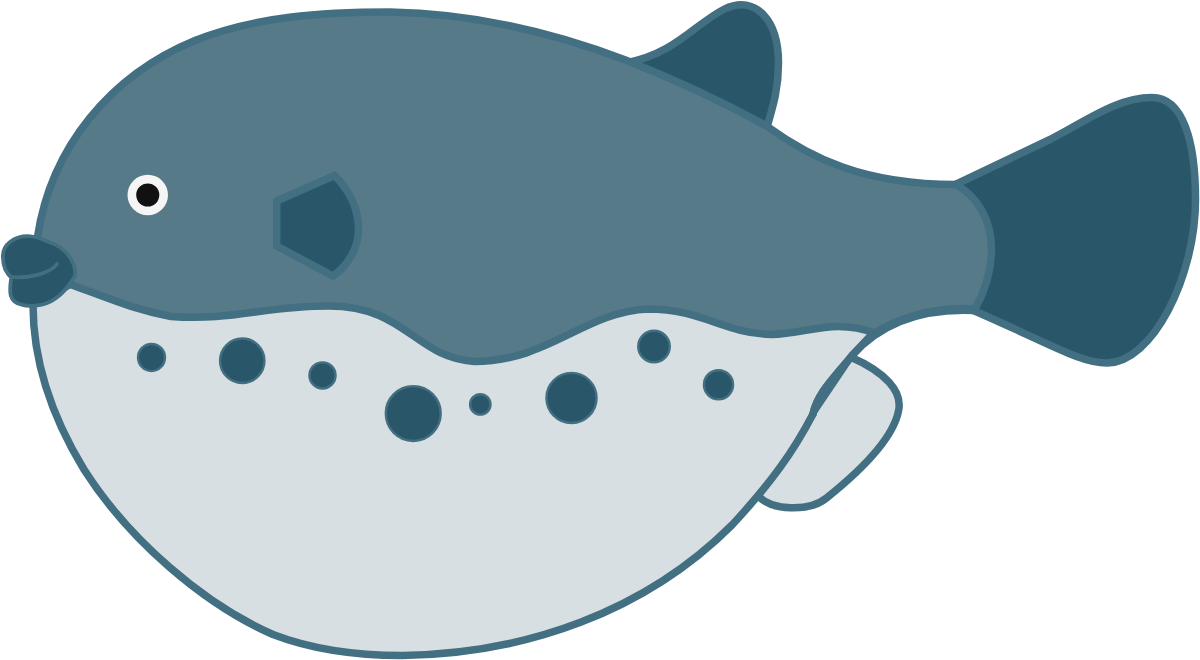
<!DOCTYPE html>
<html lang="en">
<head>
<meta charset="utf-8">
<title>Pufferfish</title>
<style>
:root {
  --paper: #ffffff;
  --back: #567a88;
  --belly: #d7dfe2;
  --fin: #295769;
  --outline: #436f82;
  --eye-white: #f5f5f5;
  --pupil: #111111;
}
html, body { margin: 0; background: var(--paper); overflow: hidden; }
.pufferfish { display: block; width: 1200px; height: 660px; }
.outlined { stroke: var(--outline); stroke-width: 5; stroke-linejoin: round; stroke-linecap: round; }
.fin { fill: var(--fin); }
.belly { fill: var(--belly); }
.back { fill: var(--back); }
.line { fill: none; }
.lips { stroke-width: 2.5; }
.spots { fill: var(--fin); stroke: var(--outline); stroke-width: 1.6; }
.eye-white { fill: var(--eye-white); }
.pupil { fill: var(--pupil); }
</style>
</head>
<body>
<svg class="pufferfish" viewBox="0 0 800 440" role="img" aria-label="Pufferfish with a blue-grey back, pale spotted belly and dark fins">
  <g id="rear-fins">
    <path class="fin outlined" d="M417 42C450 36 463 16 483 6C504-4 519 14 519 42C519 60 515 72 511 86Z"/>
    <path class="fin outlined" d="M637 123L700 93C725 80 745 65 768 65C789 65 797 95 797 133C797 185 768 242 738 242C720 242 702 230 649 207Z"/>
    <path class="belly outlined" d="M567 238C590 248 602 261 599 274C595 294 571 316 551 332C540 341 514 341 505 330Z"/>
  </g>

  <g id="body">
    <path class="belly outlined" d="M22 203C22 235 31 272 56 313C86 360 136 403 182 423C208 433 238 437 268 437C350 436 430 408 488 350C514 322 529 301 542 276C545 262 556 252 568 237L583 221L300 150L48 189Z"/>
    <path class="back outlined" d="M25 158C34 98 74 50 130 27C170 11 215 8 260 8C316 9 370 22 417 40C450 53 482 68 511 84C540 105 575 123 637 123C652 131 661 147 661 166C661 182 655 197 650 206C620 204 596 214 583 222C556 212 540 222 514 223C482 222 468 206 432 206C389 208 366 241 316 241C276 238 271 204 219 204C176 204 155 214 114 211C88 206 73 199 48 190Z"/>
    <path class="outlined line" d="M650 207C609 205 584 219 568 237C556 252 545 262 542 276"/>
  </g>

  <path id="side-fin" class="fin outlined" style="stroke-linejoin:miter" d="M184.500 134L223 117C234 128 239 140 239 153C239 165 232 177 222 184L184.500 164Z"/>

  <g id="eye">
    <circle class="eye-white" cx="98.500" cy="130" r="13.500"/>
    <circle class="pupil" cx="98.500" cy="130" r="7.700"/>
  </g>

  <g id="spots" class="spots">
    <circle cx="101" cy="238.300" r="9"/>
    <circle cx="161.500" cy="240.500" r="14.800"/>
    <circle cx="215" cy="250.300" r="8.700"/>
    <circle cx="275.500" cy="275.700" r="18.300"/>
    <circle cx="320.200" cy="269.600" r="6.800"/>
    <circle cx="381" cy="265.300" r="16.700"/>
    <circle cx="436" cy="231" r="10.500"/>
    <circle cx="479" cy="256.500" r="9.700"/>
  </g>

  <g id="mouth">
    <path class="fin outlined lips" d="M2 172C1 163 10 157 20 157.500C26 158 29 160 33 161.500C44 165 51 175 50 184C46 190 43 195 37 199C30 204 20 205 14 203C6 201 6 195 7.500 185C3 181 2 177 2 172Z"/>
    <path class="outlined line lips" d="M7.500 184.500C19 186 34 182 38 176"/>
  </g>
</svg>
</body>
</html>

Exercise objective
Going down the listing above, begin printing at the line with "var(--outline); stroke-width: 5;" and finish with the line with "123L700 93C725 80", exactly as they appear.

Result for this exercise
.outlined { stroke: var(--outline); stroke-width: 5; stroke-linejoin: round; stroke-linecap: round; }
.fin { fill: var(--fin); }
.belly { fill: var(--belly); }
.back { fill: var(--back); }
.line { fill: none; }
.lips { stroke-width: 2.5; }
.spots { fill: var(--fin); stroke: var(--outline); stroke-width: 1.6; }
.eye-white { fill: var(--eye-white); }
.pupil { fill: var(--pupil); }
</style>
</head>
<body>
<svg class="pufferfish" viewBox="0 0 800 440" role="img" aria-label="Pufferfish with a blue-grey back, pale spotted belly and dark fins">
  <g id="rear-fins">
    <path class="fin outlined" d="M417 42C450 36 463 16 483 6C504-4 519 14 519 42C519 60 515 72 511 86Z"/>
    <path class="fin outlined" d="M637 123L700 93C725 80 745 65 768 65C789 65 797 95 797 133C797 185 768 242 738 242C720 242 702 230 649 207Z"/>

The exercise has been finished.